Asbury math and science students land impressive internships
Published 11:21 am Thursday, May 23, 2019
From staff reports
As final exams and graduation ceremonies are wrapping up at colleges and universities across the country, many college students head out for a summer of fun, travel or relaxing at home.
But summer break will look at little different for Asbury University math and science majors who are spending their vacations in a variety of impressive research internships across the country.
This year, 23 students from the school of science, health and mathematics will serve as research interns for companies such as Avanti Lipids, the United States Air Force, Smith’s Lake, Proactive Worldwide, Eppley and more.
“Given the size of a school like Asbury and the overall number of STEM majors, it is pretty remarkable to have 23 of our students participating in undergraduate research experiences this summer,” said Dr. Vins Sutlive, dean of the school of science, h0ealth and mathematics. “This reflects not only on the quality of our students, but the dedication of our faculty who have encouraged our students to seek these co-curricular opportunities.”
Students will be interning in states including Kentucky, Ohio, Pennsylvania, Oklahoma, Texas, Tennessee and Virginia. These opportunities include several highly competitive research experiences sponsored by the National Science Foundation.
Several students will stay on campus to do research for Avanti Lipids, Fisher Tropsch Research, Eppley and Proactive Worldwide.
In addition to the 23 students embarking on research experiences this summer, seven school of science, health and mathematics students who graduated this May will be entering medical or graduate school programs in the fall; while, several others have already received and accepted job offers.
Alexis Ruffing is looking forward to working with Dr. Francesc Marti in his lab at the Department of Surgery at University of Kentucky’s College of Medicine.

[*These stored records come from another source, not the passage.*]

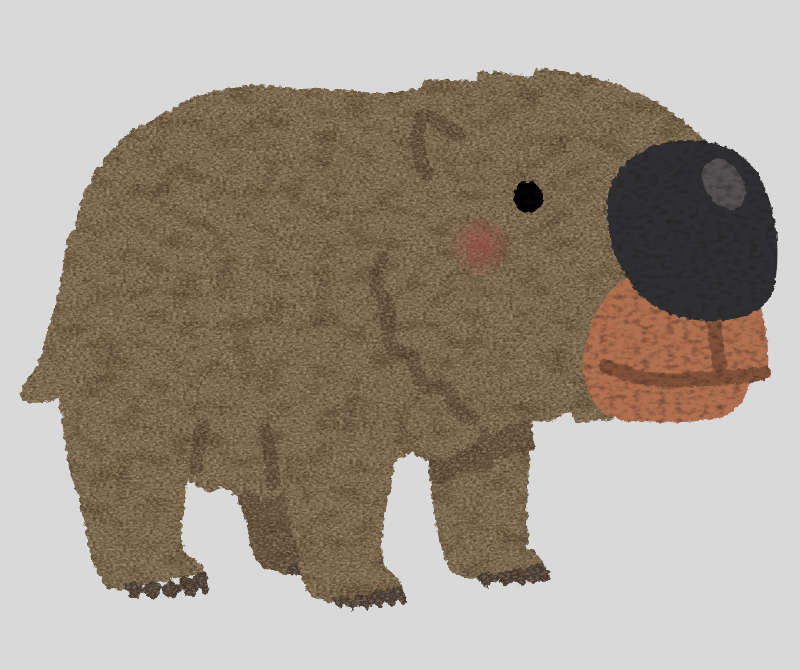
<!DOCTYPE html>
<html lang="en">
<head>
<meta charset="utf-8">
<title>Wombat illustration</title>
<style>
:root {
  --ground: #d9d9d9;
  --fur: #7d6b52;
  --fur-shade: #63523d;
  --far-leg: #65543f;
  --claw: #4b3f38;
  --muzzle: #b1704f;
  --mouth: #82523a;
  --nose: #2f2f32;
  --shine: #555154;
  --eye: #000;
  --blush: #a0453f;
}
html, body { margin: 0; width: 800px; height: 670px; overflow: hidden; background: var(--ground); }
svg { display: block; }
.fur { fill: var(--fur); }
.far-leg { fill: var(--far-leg); }
.fold { fill: var(--fur-shade); }
.claws { fill: var(--claw); }
.crease { fill: none; stroke: var(--fur-shade); stroke-width: 14; stroke-linecap: round; stroke-linejoin: round; }
.tufts { fill: none; stroke: var(--fur-shade); stroke-width: 13; opacity: .45; }
.muzzle { fill: var(--muzzle); }
.mouth { fill: none; stroke: var(--mouth); stroke-width: 14; stroke-linecap: round; }
.nose { fill: var(--nose); }
.shine { fill: var(--shine); }
.eye { fill: var(--eye); }
</style>
</head>
<body>
<svg width="800" height="670" viewBox="0 0 800 670" role="img" aria-label="A brown wombat standing in profile, facing right">
  <defs>
    <filter id="felt" filterUnits="userSpaceOnUse" x="0" y="0" width="800" height="670" color-interpolation-filters="sRGB">
      <feTurbulence type="fractalNoise" baseFrequency="0.16" numOctaves="2" seed="4" result="wobble"/>
      <feDisplacementMap in="SourceGraphic" in2="wobble" scale="7" xChannelSelector="R" yChannelSelector="G" result="shape"/>
      <feTurbulence type="fractalNoise" baseFrequency="0.3 0.45" numOctaves="3" seed="9" result="fibre"/>
      <feColorMatrix in="fibre" type="matrix" values="0 0 0 0 0.2  0 0 0 0 0.14  0 0 0 0 0.07  1.3 0 0 0 -0.54" result="darkFibre"/>
      <feColorMatrix in="fibre" type="matrix" values="0 0 0 0 0.85  0 0 0 0 0.76  0 0 0 0 0.62  0 1 0 0 -0.44" result="lightFibre"/>
      <feTurbulence type="fractalNoise" baseFrequency="0.035 0.06" numOctaves="3" seed="21" result="cloud"/>
      <feColorMatrix in="cloud" type="matrix" values="0 0 0 0 0.22  0 0 0 0 0.16  0 0 0 0 0.08  1 0 0 0 -0.46" result="patch"/>
      <feMerge result="grain">
        <feMergeNode in="patch"/>
        <feMergeNode in="darkFibre"/>
        <feMergeNode in="lightFibre"/>
      </feMerge>
      <feComposite in="grain" in2="shape" operator="atop"/>
    </filter>
    <filter id="paper" filterUnits="userSpaceOnUse" x="460" y="110" width="340" height="340" color-interpolation-filters="sRGB">
      <feTurbulence type="fractalNoise" baseFrequency="0.16" numOctaves="2" seed="4" result="wobble"/>
      <feDisplacementMap in="SourceGraphic" in2="wobble" scale="5" xChannelSelector="R" yChannelSelector="G" result="shape"/>
      <feTurbulence type="fractalNoise" baseFrequency="0.12 0.2" numOctaves="4" seed="13" result="fibre"/>
      <feColorMatrix in="fibre" type="matrix" values="0 0 0 0 0.1  0 0 0 0 0.07  0 0 0 0 0.06  0.9 0 0 0 -0.4" result="grain"/>
      <feComposite in="grain" in2="shape" operator="atop"/>
    </filter>
    <radialGradient id="blush">
      <stop offset="0" stop-color="var(--blush)" stop-opacity=".6"/>
      <stop offset=".4" stop-color="var(--blush)" stop-opacity=".38"/>
      <stop offset="1" stop-color="var(--blush)" stop-opacity="0"/>
    </radialGradient>
  </defs>

  <rect width="800" height="670" fill="var(--ground)"/>

  <g id="body" filter="url(#felt)">
    <g id="far-hind-leg">
      <path class="far-leg" d="M236 482L290 480L304 574Q280 576 264 568Q254 562 249 540Q246 520 238 500Z"/>
      <path class="claws" d="M290 563L304 560V577L288 573Z"/>
    </g>

    <g id="far-front-leg">
      <path class="fur" d="M429 450Q431 520 446 563Q452 578 475 578L546 567Q538 553 528 547Q525 500 533 416Z"/>
      <path class="claws" d="M478 575Q488 569 494 575Q502 567 509 572Q517 566 525 569Q532 562 543 564L551 578L545 583L540 579L535 585L527 581L521 587L514 581L507 587L498 580L488 587Q477 585 478 575Z"/>
    </g>

    <path id="torso-and-head" class="fur" d="M708 144C665 97 606 73 535 68L533 77L480 71L476 81L425 79L420 88Q390 93 375 93Q320 87 300 89Q270 84 245 86Q205 92 190 99Q150 122 130 131Q94 165 84 195Q75 215 75 228Q66 236 65 252Q59 300 46 335Q38 372 22 386Q16 394 25 402Q43 405 60 397Q63 440 70 472Q84 515 88 545Q95 578 107 587Q120 592 133 588L204 573Q199 560 190 556Q181 549 181 538Q183 502 188 480L208 493L220 487L237 496L250 489L262 500L284 492Q289 525 297 550Q301 588 312 597Q326 603 342 602L403 588Q396 574 386 568Q380 556 382 540Q387 495 395 462L412 452L430 464L480 438L532 421L550 422L567 412L577 423L625 417L680 300Z"/>

    <path id="shoulder-fold" class="fold" d="M428 461L443 461L457 451L470 449L484 430L495 434L510 424L531 419L534 450L517 453L505 459L500 455L487 474L475 465L455 472L442 485L430 481Z"/>

    <g id="near-claws" class="claws">
      <path d="M124 585Q130 579 139 583L143 588Q149 578 158 584L162 587Q168 576 177 584L181 578Q188 575 193 579L198 573L206 571L210 592L204 595L198 588L194 597L186 595L183 589L174 599L166 596L161 589L155 598L147 596L141 590L138 598L130 596Z"/>
      <path d="M332 600Q338 594 347 597L354 600Q358 592 367 595L372 592Q378 588 384 592L390 588L401 586L408 602L402 604L396 600L393 607L385 601L380 608L372 603L367 610L358 604L352 611L344 605L338 607Z"/>
    </g>

    <g id="fur-tufts" class="tufts">
      <path d="M174 168L160 194M275 159L266 188M232 260L220 295M326 280L318 320M117 342L108 384M249 357L245 384M352 393L348 432M404 406L401 444M126 455L121 489"/>
    </g>

    <g id="creases" class="crease">
      <path d="M427 173Q412 144 421 119Q427 109 459 136"/>
      <path d="M382 258Q374 276 377 290Q389 300 388 320Q388 343 393 350Q410 352 415 362Q418 382 427 387Q442 385 449 393Q456 414 473 418"/>
      <path d="M203 426Q197 444 196 468M265 430Q273 458 273 484"/>
    </g>
  </g>

  <circle id="cheek" cx="481" cy="246" r="33" fill="url(#blush)"/>

  <g id="face" filter="url(#paper)">
    <path class="muzzle" d="M630 276C603 291 584 327 583 362C583 390 596 415 622 420Q665 426 714 419Q743 413 749 384L768 375Q770 340 761 307Z"/>
    <path class="mouth" d="M606 366Q640 383 690 380Q740 377 764 373M713 318Q717 350 721 376"/>
    <path class="nose" d="M685 140C646 142 608 164 607 205C607 244 620 276 645 299C664 316 690 321 715 321C746 319 769 311 775 284C781 247 776 205 758 174Q736 140 685 140Z"/>
    <ellipse class="shine" cx="724" cy="184" rx="19" ry="27" transform="rotate(-32 724 184)"/>
    <ellipse class="eye" cx="528" cy="197" rx="15" ry="16"/>
  </g>
</svg>
</body>
</html>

Ruffing will assist Marti in researching the role of Regulatory T Cells in transplantation, specifically renal transplants.
“It feels very rewarding to have this opportunity,” Ruffing said. “It is a great privilege to be a part of research with such great potential to impact people around the world. Transplant rejection is a very real issue in health care today and it is a blessing to be able to be a part of advances in this field.”
Engler, who will be working with Dr. Wilson Shafer on the Eppley CO2 utilization research on Asbury’s campus, solidified his research internship after taking a class with Shafer which later evolved into a volunteer opportunity and now, the work he’ll be doing this summer. The research will focus on urban air purification.
“The research involves utilizing algae bio reactors to reduce carbon dioxide emission, as well as analyzing data from the reactors to build a model for algae growth in our specific system,” Engler said. “The project is currently open-ended with the first application being to build a working outdoor algae system that could be placed in urban areas.”
For Engler, the unique hands-on work experience is irreplaceable and he’s thankful for the many connections and opportunities he’s come across through Asbury.
“I really appreciate the opportunity to be involved in this research,” Engler said. “Classroom learning is important, but for any line of work, nothing replaces hands on experience. It’s a chance to learn research work and get a taste of what I might be doing with my major.”